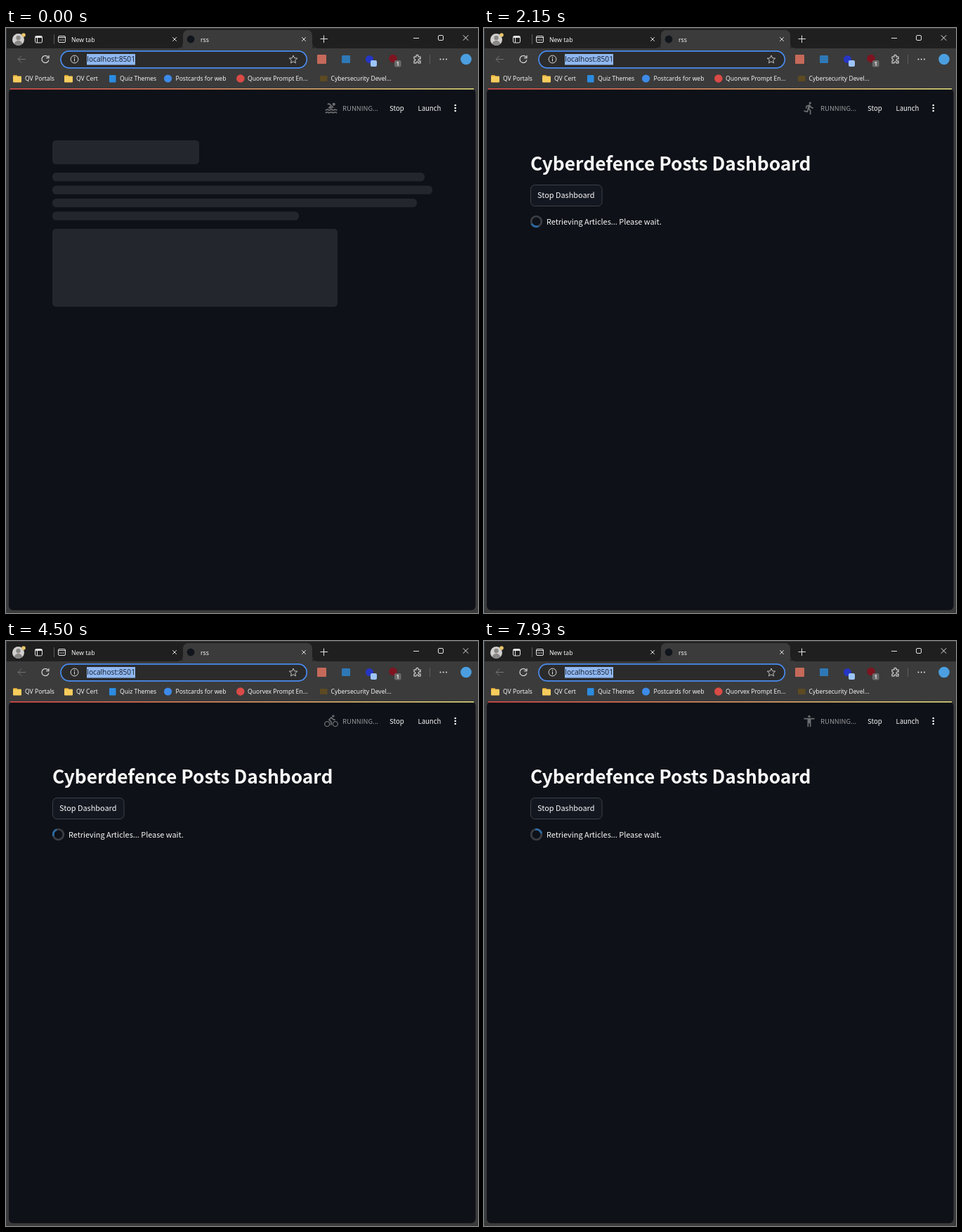
An HTML page with a canvas for the animation above (8000 ms loop, 672 by 833 pixels).

```html
<!DOCTYPE html>
<html lang="en">
<head>
<meta charset="utf-8">
<title>Dashboard</title>
<style>
  html, body { margin: 0; width: 100%; height: 100%; overflow: hidden; background: #3b3b3b; }
  canvas { display: block; width: 672px; height: 833px; }
</style>
</head>
<body>
<canvas id="stage" width="672" height="833"></canvas>
<script>
const ctx = document.getElementById('stage').getContext('2d');
const LOOP = 8000;
const UI = '"Open Sans", "Noto Sans", sans-serif';
const APP = '"Noto Sans CJK JP", "Noto Sans CJK", "Noto Sans CJK SC", "Open Sans", sans-serif';
const PAGE = '#0e1117', BAR = '#3b3b3b', INK = '#fafafa', ICON = '#e4e4e4', GREY = '#6c6e71';

function box(x, y, w, h, r, fill, stroke, lw = 1) {
  ctx.beginPath();
  ctx.roundRect(x, y, w, h, r);
  if (fill) { ctx.fillStyle = fill; ctx.fill(); }
  if (stroke) { ctx.strokeStyle = stroke; ctx.lineWidth = lw; ctx.stroke(); }
}

function dot(x, y, r, fill) {
  ctx.beginPath();
  ctx.arc(x, y, r, 0, Math.PI * 2);
  ctx.fillStyle = fill;
  ctx.fill();
}

function ring(x, y, r, color, lw, from = 0, to = Math.PI * 2) {
  ctx.beginPath();
  ctx.arc(x, y, r, from, to);
  ctx.strokeStyle = color;
  ctx.lineWidth = lw;
  ctx.stroke();
}

function line(d, color = ICON, lw = 1) {
  ctx.strokeStyle = color;
  ctx.lineWidth = lw;
  ctx.stroke(new Path2D(d));
}

function label(str, x, y, size, family, color, weight = 500) {
  ctx.font = `${weight} ${size}px ${family}`;
  ctx.fillStyle = color;
  ctx.fillText(str, x, y);
}

function cross(x, y, r) {
  line(`M${x - r} ${y - r}l${2 * r} ${2 * r}M${x + r} ${y - r}l${-2 * r} ${2 * r}`);
}

function tabs() {
  box(0, 0, 672, 833, 0, BAR);
  box(0, 0, 672, 29, 0, '#1f1f1f');
  box(252, 3, 184, 32, 7, BAR);
  line('M252 29q-5 0-6 0h6v-6q0 6-6 6M436 29h6q-6 0-6-6', BAR);
  box(0, 0, 1, 833, 0, '#35414a');
  box(0, 0, 672, 1, 0, '#3a3a3a');

  dot(17.5, 16.5, 8.5, '#d2d0ce');
  dot(17.5, 14, 3.2, '#8a8886');
  ctx.save();
  ctx.beginPath();
  ctx.arc(17.5, 16.5, 8.5, 0, Math.PI * 2);
  ctx.clip();
  dot(17.5, 23.5, 5.8, '#8a8886');
  ctx.restore();
  dot(25, 10, 2.8, '#e8c56a');

  box(41.5, 11.5, 10, 9.5, 2, null, ICON);
  box(41.5, 11.5, 10, 2.5, 1, ICON);
  box(44, 14, 1, 7, 0, ICON);
  box(68, 9, 1, 14, 0, '#5a5a5a');
  box(74.5, 11.5, 10, 9, 1.5, null, ICON);
  line('M74.5 13.5h10');
  for (const x of [77, 79.5, 82]) dot(x, 17, 0.8, ICON);
  label('New tab', 93, 19.5, 8.7, UI, '#fff');
  cross(240, 16, 2.8);

  dot(263, 16, 5.4, '#11151c');
  label('rss', 277, 19.5, 8.7, UI, '#fff');
  cross(424, 16, 2.8);
  line('M447.5 15.5h10.5M452.5 10.5v10.5');
  line('M580 14.5h8');
  box(615.5, 10.5, 7, 7, 1.5, null, ICON);
  cross(654.5, 14, 3.7);
}

function toolbar() {
  line('M28 44.5H17M22 39.5l-5 5 5 5', '#737373');
  ring(56, 44.5, 5, ICON, 1.1, 0.2, Math.PI * 1.8);
  line('M61 39v3.8h-4', ICON, 1.1);

  box(78, 32.8, 350.3, 24, 12, '#2b2b2b', '#4a8cf0', 1.7);
  ring(97.5, 44.5, 5.4, ICON, 1);
  box(97, 43.5, 1, 4, 0, ICON);
  dot(97.5, 41.8, 0.8, ICON);
  box(115, 37, 69, 15.5, 0, '#8fb8f2');
  label('localhost:8501', 115.3, 48.2, 10.2, UI, '#171c26', 400);

  let star = '';
  for (let i = 0; i < 10; i++) {
    const a = i * Math.PI / 5, r = i % 2 ? 2.8 : 6;
    star += `${i ? 'L' : 'M'}${409 + r * Math.sin(a)} ${45 - r * Math.cos(a)}`;
  }
  line(star + 'Z', '#c4c4c4');

  box(443, 38, 13, 13, 1, '#c5695a');
  box(478, 39, 12, 11, 1, '#2e78b6');
  dot(517.5, 44.5, 5.5, '#2636c4');
  box(519, 46, 9, 9, 2, '#9dc4f7');
  dot(551, 43.5, 5.7, '#7e1420');
  box(553, 46, 9.5, 9.5, 2, '#6a6a6a');
  label('1', 555.6, 53.6, 8, UI, '#fff', 600);
  line('M581 41h3q-.6-2.8 1.5-2.8T587 41h3v3q-3-.5-3 1.5t3 1.5v3h-3q.4-2-1.5-2t-1.5 2h-3v-3q2-.3 2-1.5t-2-1.5z', ICON, 1.1);
  box(603, 38, 1, 13, 0, '#5c5c5c');
  for (const x of [618.5, 622.7, 627]) dot(x, 44.5, 1, ICON);
  dot(655, 44.5, 7.8, '#4b9fe0');
}

function folder(x) {
  box(x, 67, 6, 4, 1, '#d9a02c');
  box(x, 68.5, 12, 9, 1, '#f6cc5c');
}

function bookmarks() {
  folder(10);
  folder(83);
  box(147, 67, 9.5, 10.5, 1, '#2b8be0');
  dot(230.5, 72, 5.6, '#3d8ae8');
  dot(333.8, 72, 5.8, '#d94b46');
  box(447, 68, 10.5, 8, 0, '#5d4a22');
  const names = [
    [27, 'QV Portals'], [100, 'QV Cert'], [162, 'Quiz Themes'], [241.5, 'Postcards for web'],
    [344, 'Quorvex Prompt En...'], [462.5, 'Cybersecurity Devel...'],
  ];
  for (const [x, s] of names) label(s, x, 75.3, 8.6, UI, '#fff');
}

function page() {
  box(4, 86.5, 664.5, 742.5, 6, PAGE);
  const g = ctx.createLinearGradient(4, 0, 668, 0);
  g.addColorStop(0, '#ee4f4d');
  g.addColorStop(1, '#eeea80');
  box(6, 86, 660, 1.5, 0, g);
  label('RUNNING...', 479, 117.8, 9.55, APP, '#9a9b9e', 400);
  label('Stop', 546, 117.8, 9.55, APP, INK);
  label('Launch', 586.5, 117.8, 9.55, APP, INK);
  for (const y of [110, 114, 118]) dot(639.7, y, 1.35, INK);
}

function skeleton() {
  const tone = '#24262d';
  box(66, 160, 209, 34, 5, tone);
  [530, 541, 519, 351].forEach((w, i) => box(66, 206 + i * 18.5, w, 12.3, 5.5, tone));
  box(66, 286, 406, 111, 5, tone);
}

function heading() {
  label('Cyberdefence Posts Dashboard', 66, 203.3, 26.3, APP, INK, 700);
  box(66.5, 223.5, 101.5, 30, 6, '#131720', '#3d4046');
  label('Stop Dashboard', 76, 242.3, 10.9, APP, INK);
}

function spinner(t) {
  const STEP = 69.7;
  const held = 525 + Math.floor((t - 525) / STEP) * STEP;
  const mid = ((held - 1390) / 1045 - 0.4) * Math.PI * 2;
  ring(74.5, 275.5, 7.3, '#3a3d42', 2.8);
  ring(74.5, 275.5, 7.3, '#2c69a3', 2.8, mid - Math.PI / 4, mid + Math.PI / 4);
  label('Retrieving Articles... Please wait.', 89, 279.8, 10.9, APP, INK);
}

// Activity icons on a 24-unit grid, in cycle order.
const icons = [
  function row() {
    dot(15, 3, 2, GREY);
    line('M4.7 19.8l3.9-3.9h1.8M7 11.4q3.6-.2 6.6-3.8M9 11.8l9 9', GREY, 2.1);
    ctx.fill(new Path2D('M12.5 7q4-2.5 4.5 1.5v6l-1 1.6-3.5-3.6zM15 20h5.6l-2.6 4-3-3z'));
  },
  function stand() {
    dot(12, 4, 2, GREY);
    ctx.fill(new Path2D('M21 9h-6v13h-2v-6h-2v6H9V9H3V7h18z'));
  },
  function bike() {
    dot(15.5, 3.5, 2, GREY);
    ring(5, 17, 4.2, GREY, 1.6);
    ring(19, 17, 4.2, GREY, 1.6);
    line('M19 10q-3.2 0-5-2l-1.8-2L8.3 9.8l3.7 3.6V19', GREY, 2);
  },
  function run() {
    dot(13.5, 3.5, 2, GREY);
    line('M19 12q-3.5 0-5.3-3.5L12.2 7 7 9v4M12.6 8l-1 6 2.4 2v7M11.2 8L9 18.2 3 17', GREY, 2);
  },
  function ride() {
    ring(5, 14, 4, GREY, 2);
    ring(19, 14, 4, GREY, 2);
    line('M5 14h6.2l5-5M5 10h12M11 6h4l4.5 4.5', GREY, 2);
  },
  function swim() {
    dot(16.5, 5.5, 2.5, GREY);
    const wave = 'c1.7 0 1.7-1 3.3-1s1.7 1 3.4 1 1.7-1 3.3-1 1.7 1 3.3 1 1.7-1 3.4-1 1.7 1 3.3 1';
    line('M2 20' + wave + 'M2 15.5' + wave, GREY, 2);
    line('M5.8 5.6q2.2-1.6 3.8 0l6 6', GREY, 2.3);
    ctx.fill(new Path2D('M10 8l4.5 4.5-2.5 0-2 .8-2-1-2 .2z'));
  },
];

function activity(t) {
  const slot = Math.floor((t - 118) / (1255 / 6));
  ctx.save();
  ctx.translate(453, 104);
  ctx.scale(0.833, 0.833);
  icons[(slot + 6) % 6]();
  ctx.restore();
}

function draw(t) {
  tabs();
  toolbar();
  bookmarks();
  page();
  activity(t);
  if (t < 70) skeleton();
  else heading();
  if (t >= 540) spinner(t);
}

const start = performance.now();
function tick() {
  draw((performance.now() - start) % LOOP);
  requestAnimationFrame(tick);
}
tick();
</script>
</body>
</html>
```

^^^^^^^^

**WHAT THE TASK ASKS**:
The answer should be one number, namely how many lines of the entries above include the string "fillStyle".

**RESULT FOR THIS TASK**:
3